Assignment >>
Return the number of lines below with "function" in them, and nothing else.

Rendered images with source text

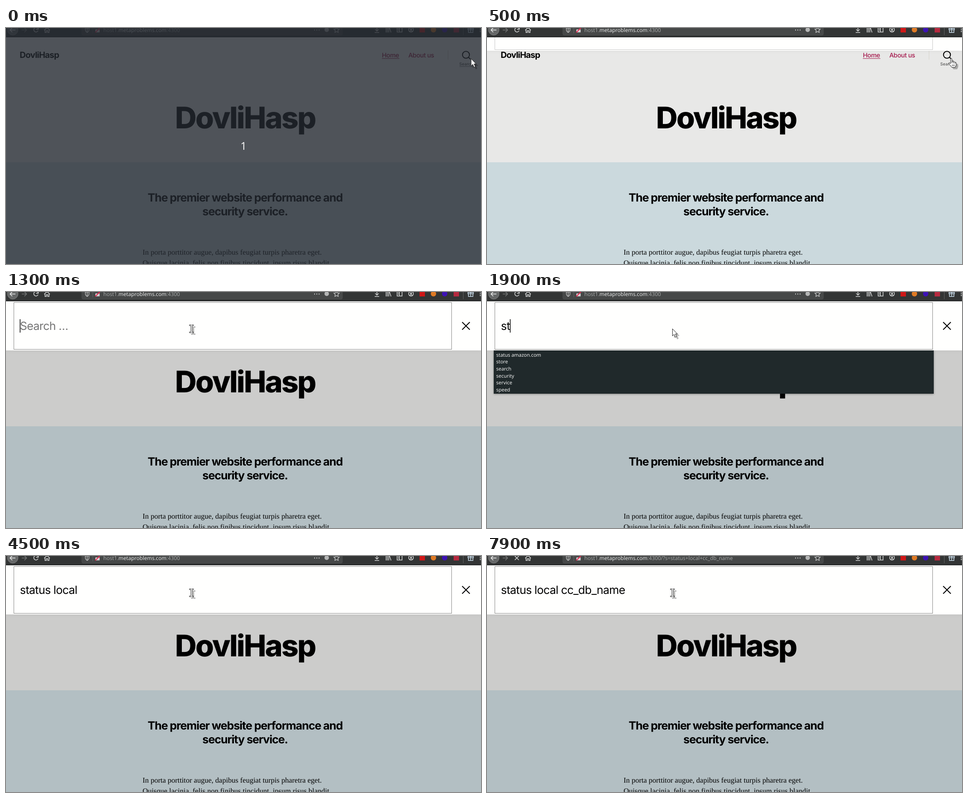
Write an HTML page that moves like this. It is 1059x529 px and loops after 8 s.

```html
<!DOCTYPE html>
<html lang="en">
<head>
<meta charset="utf-8">
<title>Site search</title>
<style>
html, body { margin: 0; width: 100%; height: 100%; overflow: hidden; background: #fffffe; }
svg { display: block; width: 1059px; height: 529px; font-family: Inter, sans-serif; }
text { white-space: pre; text-rendering: geometricPrecision; }
.bold { font-weight: 700; letter-spacing: -.0415625em; }
.nav { font-size: 14.1px; font-weight: 500; letter-spacing: -.0277em; fill: #a5184c; }
.serif { font: 16.55px "Liberation Serif", serif; }
.field { font-size: 25.3px; letter-spacing: -.0277em; }
.ui { font-family: "Open Sans", sans-serif; }
.line { fill: none; stroke: #d4d5d5; stroke-width: 1.5; }
.cursor { fill: #fff; stroke: #222; filter: drop-shadow(4px 4px .7px rgba(0, 0, 0, .28)); }
</style>
</head>
<body>
<svg viewBox="0 0 1059 529">
  <!-- page -->
  <rect width="1059" height="529" fill="#fffffe"/>
  <rect y="301" width="1059" height="228" fill="#dfeef3"/>
  <rect id="shade" y="20" width="1059" height="509" opacity="0"/>
  <text class="bold" x="30.6" y="67" font-size="19">DovliHasp</text>
  <text class="nav" x="838" y="65.7">Home</text>
  <path d="M838 68.5h39" stroke="#a5184c"/>
  <text class="nav" x="897" y="65.7">About us</text>
  <path d="M985.5 50v21" stroke="#d6d4cd"/>
  <g fill="none" stroke="#000" stroke-width="2">
    <circle cx="1025.5" cy="60" r="7.8"/><path d="M1031 65.500l4.500 4.500"/>
  </g>
  <text x="1026" y="84" font-size="9.2" font-weight="500" fill="#5a5a5a" text-anchor="middle">Search</text>
  <path id="underline" d="M1011 86.5h31" stroke="#777"/>
  <text class="bold" x="533" y="224.5" font-size="66.8" text-anchor="middle" style="font-weight:800">DovliHasp</text>
  <g class="bold" font-size="25.25" text-anchor="middle">
    <text x="533" y="388.7">The premier website performance and</text>
    <text x="533" y="420.2">security service.</text>
  </g>
  <text class="serif" x="304.5" y="508">In porta porttitor augue, dapibus feugiat turpis pharetra eget.</text>
  <text class="serif" x="304.5" y="532">Quisque lacinia, felis non finibus tincidunt, ipsum risus blandit</text>

  <!-- search panel -->
  <g id="panel">
    <rect y="20" width="1059" height="111" fill="#fffffe" style="filter:drop-shadow(0 0 4px rgba(0,0,0,.06))"/>
    <rect id="box" x="17.5" y="23.5" width="976" height="105" fill="none"/>
    <text id="field" class="field" x="31" y="85"></text>
    <rect id="caret" y="61" width="1.5" height="30"/>
    <path d="M1017 67.500l17 17m0-17l-17 17" stroke="#000" stroke-width="2"/>
  </g>
  <g id="popup" class="ui" font-size="11" fill="#fff" style="filter:drop-shadow(0 1px 2px rgba(0,0,0,.35))">
    <rect id="list" x="15" y="131" width="981" fill="#20292b"/>
  </g>

  <!-- browser bar -->
  <rect width="1059" height="20" fill="#333535"/>
  <path d="M0 20h1059" stroke="#151717" stroke-width="1.5"/>
  <path d="M169 0h581v13q0 3-3 3H172q-3 0-3-3z" fill="#464848" stroke="#4c4e4e"/>
  <circle cx="15" cy="4" r="12" fill="#666868" stroke="#7d7f7f"/>
  <g class="line">
    <path d="M21 4.500H9m5-5l-5 5 5 5" stroke="#eee"/>
    <path d="M35 4.500h11m-5-5l5 5-5 5" stroke="#747676"/>
    <path id="reload" d="M71 1a5 5 0 1 0 .5 5M72-2v5h-5"/>
    <path id="stop" d="M62 0l9 9m0-9l-9 9"/>
    <path d="M85 5l6.500-6 6.500 6M87 4v6h3V6h3v4h3V4"/>
    <path d="M177 0h8v4q0 4-4 6-4-2-4-6zm4 0v10" stroke-width="1.200"/>
    <path d="M193.500 0v12" stroke="#626464" stroke-width="1"/>
    <path d="M200 4h8v5h-8z" fill="#d4d5d5"/>
    <path d="M199 10l11-11" stroke="#e6224c" stroke-width="2"/>
    <path d="M687 4.500h2m3 0h2m3 0h2" stroke-width="2"/>
    <path d="M737-2l1.800 4 4.200.5-3 3 .8 4.500-3.800-2-3.800 2 .8-4.500-3-3 4.200-.5z" stroke-width="1.200"/>
    <path d="M827-1v8m-4-4l4 4 4-4m-9 7h10"/>
    <path d="M847.500 0v10m3-10v10m3-10v10m1.500-10l3.500 10"/>
    <path d="M872-1h11v10h-11zm5 0v10m-3-7h2m-2 3h2"/>
    <circle cx="903" cy="4" r="5.300"/>
    <path d="M900 8q3-4 6 0"/>
    <path d="M1019.500 0v16" stroke="#626464" stroke-width="1"/>
    <path d="M1031 4h10v6h-10zm-1-3h12v3h-12zm6-2v11" stroke="#c9dcea"/>
    <path d="M1056 0h5m-5 4h5m-5 4h5"/>
  </g>
  <circle cx="903" cy="3" r="2" fill="#d4d5d5"/>
  <circle cx="715" cy="4" r="5" fill="#b4b5b5"/>
  <rect x="922" y="-2" width="12" height="12" fill="#cf1717"/>
  <circle cx="953" cy="4" r="6" fill="#df7a25"/>
  <circle cx="978" cy="4" r="6" fill="#3d12b5"/>
  <rect x="998" y="0" width="12" height="10" fill="#b52a3f"/>
  <text class="ui" x="217" y="9" font-size="11.73" fill="#aaacac">host1.<tspan fill="#f2f3f3">metaproblems.com</tspan>:4300<tspan id="query"></tspan></text>

  <g id="countdown">
    <rect width="1059" height="529" fill="#242930" opacity=".8"/>
    <text class="ui" x="529.500" y="272.500" font-size="24" fill="#fff" text-anchor="middle">1</text>
  </g>

  <!-- pointer shapes, hot spot at 0,0 -->
  <path id="arrow" class="cursor" d="M0 0v16l3.700-3.500 2.800 6.500 2.800-1.200-2.800-6.300H11z"/>
  <path id="hand" class="cursor" d="M-1.500 1q0-2 1.500-2t1.500 2v5q3-1 3.500.800 3-.8 3.300 1 3-.6 2.700 2.200v4l-2 5h-8l-6-8q-1-2.500 1.200-2.300l2.300 2.300zM1.500 6v4M5 7v3.500M8.300 8v3M2 13v3m2.500-3v3m2.500-3v3"/>
  <path id="beam" class="cursor" d="M-4.500-9h3.500l1 1 1-1h3.500v2H1.500V7h3v2H1l-1-1-1 1h-3.500V7h3V-7h-3z" stroke-width=".9"/>
</svg>
<script>
const LOOP = 8000, STEP = 100;
const TEXT = 'status local cc_db_name';
// [time, number of characters typed]
const KEYS = [[1500, 1], [1800, 2], [2200, 3], [2300, 4], [2500, 5], [2700, 6], [2800, 7],
  [2900, 8], [3000, 9], [3100, 10], [3200, 12], [3300, 13], [4700, 14], [4800, 15],
  [5100, 16], [5600, 17], [5800, 18], [6100, 19], [6200, 20], [6300, 21], [6400, 22], [6500, 23]];
// [time, rows in the suggestion list]
const LISTS = [[1600, 6], [2000, 2], [2300, 1], [2900, 0]];
const ROWS = ['status amazon.com', 'store', 'search', 'security', 'service', 'speed'];

const el = id => document.getElementById(id);
const set = (id, attrs) => { for (const k in attrs) el(id).setAttribute(k, attrs[k]); };
const show = (id, on) => { el(id).style.display = on ? '' : 'none'; };
const ramp = (t, from, to) => Math.min(1, Math.max(0, (t - from) / (to - from)));
const latest = (list, t) => list.filter(e => e[0] <= t).pop() || [0, 0];
const bezier = (a, b, c, p) => (1 - p) ** 2 * a + 2 * p * (1 - p) * b + p * p * c;

const rows = ROWS.map((label, i) => {
  const row = document.createElementNS('http://www.w3.org/2000/svg', 'text');
  row.textContent = label;
  row.setAttribute('x', 20.5);
  row.setAttribute('y', 144.7 + i * 15.6);
  return el('popup').appendChild(row);
});

function drawPanel(t) {
  const open = ramp(t, 458, 608), focused = t >= 700;
  show('panel', open > 0);
  set('panel', { transform: `translate(0 ${Math.round(-111 * (1 - open))})` });
  set('shade', { opacity: .2 * ramp(t, 410, 610) });
  set('box', { stroke: focused ? '#111' : '#c8c8c8', 'stroke-dasharray': focused ? '1 1' : 'none' });

  const [keyTime, typed] = latest(KEYS, t);
  const field = el('field');
  field.textContent = typed ? TEXT.slice(0, typed) : 'Search …';
  set('field', { fill: typed ? '#000' : '#757575' });
  set('caret', { x: 30.7 + (typed ? field.getComputedTextLength() : 0) });
  show('caret', focused && t - (keyTime || 700) < 1200);
}

function drawList(t) {
  const count = latest(LISTS, t)[1];
  show('popup', count);
  set('list', { height: 3.4 + 15.6 * count });
  rows.forEach((row, i) => { row.style.display = i < count ? '' : 'none'; });
  return count;
}

function drawPointer(t, listOpen) {
  const p = ramp(t, 800, 1300);
  const shape = t < 100 ? 'arrow' : p === 0 ? 'hand' : p < 1 || listOpen ? 'arrow' : 'beam';
  const x = t < 100 ? 1037 : bezier(1035, 720, 413.5, p);
  const y = bezier(69, 350, 82.5, p);
  for (const id of ['arrow', 'hand', 'beam']) show(id, id === shape);
  set(shape, { transform: `translate(${x} ${y})` });
}

function draw(now) {
  const t = Math.floor(now % LOOP / STEP) * STEP;
  show('countdown', t < 100);
  show('underline', t < 400);
  drawPanel(t);
  drawPointer(t, drawList(t));
  const load = ramp(t, 6800, 7200);
  set('reload', { opacity: 1 - ramp(load, 0, .6) });
  set('stop', { opacity: ramp(load, .4, 1) });
  el('query').textContent = t >= 7900 ? '/?s=' + TEXT.replace(/ /g, '+') : '';
}

function loop() {
  draw(performance.now());
  requestAnimationFrame(loop);
}
loop();
</script>
</body>
</html>
```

Response to this task >>
5